Nothing but the lines from the start of the entries below through the line containing "flex; align-items: flex-end;" should appear in the answer, copied exactly and free of pictures.

(Collection entries)
'''
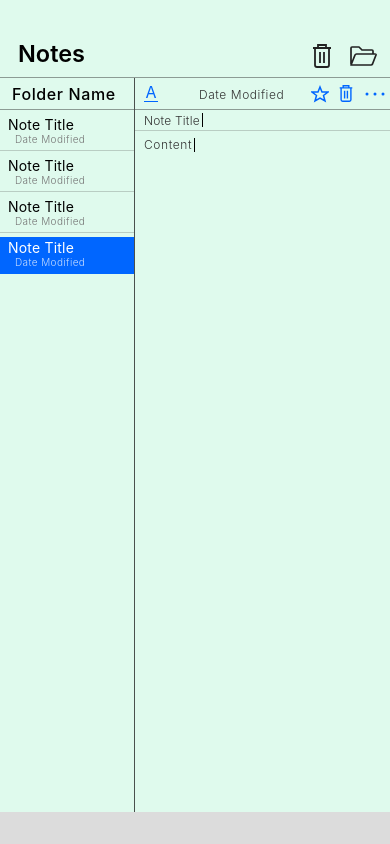
<!DOCTYPE html>
<html lang="en">
<head>
<meta charset="utf-8">
<title>Notes</title>
<style>
:root {
  --mint: #dffaed;
  --ink: #000;
  --soft-ink: #333;
  --muted: #777;
  --blue: #0066ff;
  --rule: #8c9b94;
  --rule-light: #b9cdc3;
  --divider: #4a504d;
  --footer: #dcdcdc;
}
* { box-sizing: border-box; margin: 0; padding: 0; }
html, body { width: 390px; height: 844px; overflow: hidden; }
body { font-family: Inter, "Open Sans", sans-serif; background: var(--mint); color: var(--ink); }
a { color: inherit; text-decoration: none; }
svg { display: block; fill: none; stroke: currentColor; }
.app { width: 390px; height: 844px; display: grid; grid-template-rows: 78px 734px 32px; }
.app-header { display: flex; align-items: flex-end; justify-content: space-between; padding: 0 13px 9px 18px; border-bottom: 1px solid var(--rule); }
.app-header h1 { font-size: 23.5px; line-height: 28px; font-weight: 600; }
.header-actions { display: flex; gap: 17px; color: #222; }
.workspace { display: grid; grid-template-columns: 135px 255px; }
.sidebar { border-right: 1px solid var(--divider); }
.folder-name { height: 32px; padding-left: 12px; border-bottom: 1px solid var(--rule); font-size: 16px; line-height: 32px; font-weight: 500; letter-spacing: .6px; white-space: nowrap; }
.note-list { list-style: none; }
.note { height: 41px; padding: 6px 0 0 8px; border-bottom: 1px solid var(--rule-light); white-space: nowrap; }
.note-title { display: block; font-size: 14px; line-height: 18px; letter-spacing: .2px; }
.note-date { display: block; padding-left: 7px; font-size: 10px; line-height: 11px; font-weight: 300; letter-spacing: .4px; color: var(--muted); }
.note.selected { height: 37px; margin-top: 4px; padding-top: 2px; border: 0; background: var(--blue); color: #fff; }
.selected .note-date { color: #c4dbff; }
.toolbar { height: 32px; display: grid; grid-template-columns: 14px 133px 18px 14px 21px; column-gap: 10px; align-items: center; padding-left: 9px; border-bottom: 1px solid var(--rule); color: var(--blue); }
.text-style { height: 17px; border-bottom: 1.5px solid; font-size: 16px; line-height: 15px; text-align: center; }
.toolbar time { padding-left: 31px; padding-top: 2px; font-size: 12px; font-weight: 300; letter-spacing: .55px; white-space: nowrap; color: var(--soft-ink); }
.more { margin-left: 2px; }
.field { display: flex; align-items: center; padding-left: 9px; font-size: 12px; font-weight: 300; color: var(--soft-ink); }
.field.title { height: 21px; letter-spacing: .2px; border-bottom: 1px solid var(--rule-light); }
.field.content { height: 27px; letter-spacing: .6px; }
.caret { width: 1px; height: 14px; margin-left: 2px; background: var(--ink); }
.footer { background: var(--footer); }
</style>
</head>
<body>
<svg width="0" height="0" style="position:absolute" aria-hidden="true">
  <defs>
    <symbol id="trash" viewBox="0 0 20 24">
      <path d="M1 4H19M6 4V1H14V4M3 4V21Q3 23 5 23H15Q17 23 17 21V4M8 8V19M12 8V19"/>
    </symbol>
  </defs>
</svg>
<main class="app">
  <header class="app-header">
    <h1>Notes</h1>
    <nav class="header-actions">
      <a href="#" aria-label="Trash"><svg width="20" height="24" stroke-width="1.8"><use href="#trash"/></svg></a>
      <a href="#" aria-label="Folders"><svg width="28" height="24" viewBox="0 0 28 24" stroke-width="1.7" stroke-linejoin="round"><path d="M2 20V4Q2 3 3 3H10L13 6H23Q24 6 24 7V10M2 21L6 11Q6.400 10 7.500 10H26Q27.300 10 27 11L23.500 20Q23 21 22 21Z"/></svg></a>
    </nav>
  </header>
  <div class="workspace">
    <aside class="sidebar">
      <h2 class="folder-name">Folder Name</h2>
      <ul class="note-list">
        <li class="note"><a href="#"><span class="note-title">Note Title</span><span class="note-date">Date Modified</span></a></li>
        <li class="note"><a href="#"><span class="note-title">Note Title</span><span class="note-date">Date Modified</span></a></li>
        <li class="note"><a href="#"><span class="note-title">Note Title</span><span class="note-date">Date Modified</span></a></li>
        <li class="note selected"><a href="#"><span class="note-title">Note Title</span><span class="note-date">Date Modified</span></a></li>
      </ul>
    </aside>
    <section class="editor">
      <div class="toolbar">
        <a class="text-style" href="#" aria-label="Text style">A</a>
        <time>Date Modified</time>
        <a href="#" aria-label="Favourite"><svg width="18" height="18" viewBox="0 0 18 18" stroke-width="1.5"><polygon points="9,2 11,7 17,7 12.500,10.500 14,16 9,13 4,16 5.500,10.500 1,7 7,7"/></svg></a>
        <a href="#" aria-label="Delete note"><svg width="14" height="17" stroke-width="2"><use href="#trash"/></svg></a>
        <a class="more" href="#" aria-label="More"><svg width="22" height="4" viewBox="0 0 22 4" style="fill:currentColor;stroke:none"><circle cx="2" cy="2" r="1.500"/><circle cx="10" cy="2" r="1.500"/><circle cx="18" cy="2" r="1.500"/></svg></a>
      </div>
      <div class="field title">Note Title<span class="caret"></span></div>
      <div class="field content">Content<span class="caret"></span></div>
    </section>
  </div>
  <footer class="footer"></footer>
</main>
</body>
</html>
'''
▶ EXERCISE SOLUTION:
<!DOCTYPE html>
<html lang="en">
<head>
<meta charset="utf-8">
<title>Notes</title>
<style>
:root {
  --mint: #dffaed;
  --ink: #000;
  --soft-ink: #333;
  --muted: #777;
  --blue: #0066ff;
  --rule: #8c9b94;
  --rule-light: #b9cdc3;
  --divider: #4a504d;
  --footer: #dcdcdc;
}
* { box-sizing: border-box; margin: 0; padding: 0; }
html, body { width: 390px; height: 844px; overflow: hidden; }
body { font-family: Inter, "Open Sans", sans-serif; background: var(--mint); color: var(--ink); }
a { color: inherit; text-decoration: none; }
svg { display: block; fill: none; stroke: currentColor; }
.app { width: 390px; height: 844px; display: grid; grid-template-rows: 78px 734px 32px; }
.app-header { display: flex; align-items: flex-end; justify-content: space-between; padding: 0 13px 9px 18px; border-bottom: 1px solid var(--rule); }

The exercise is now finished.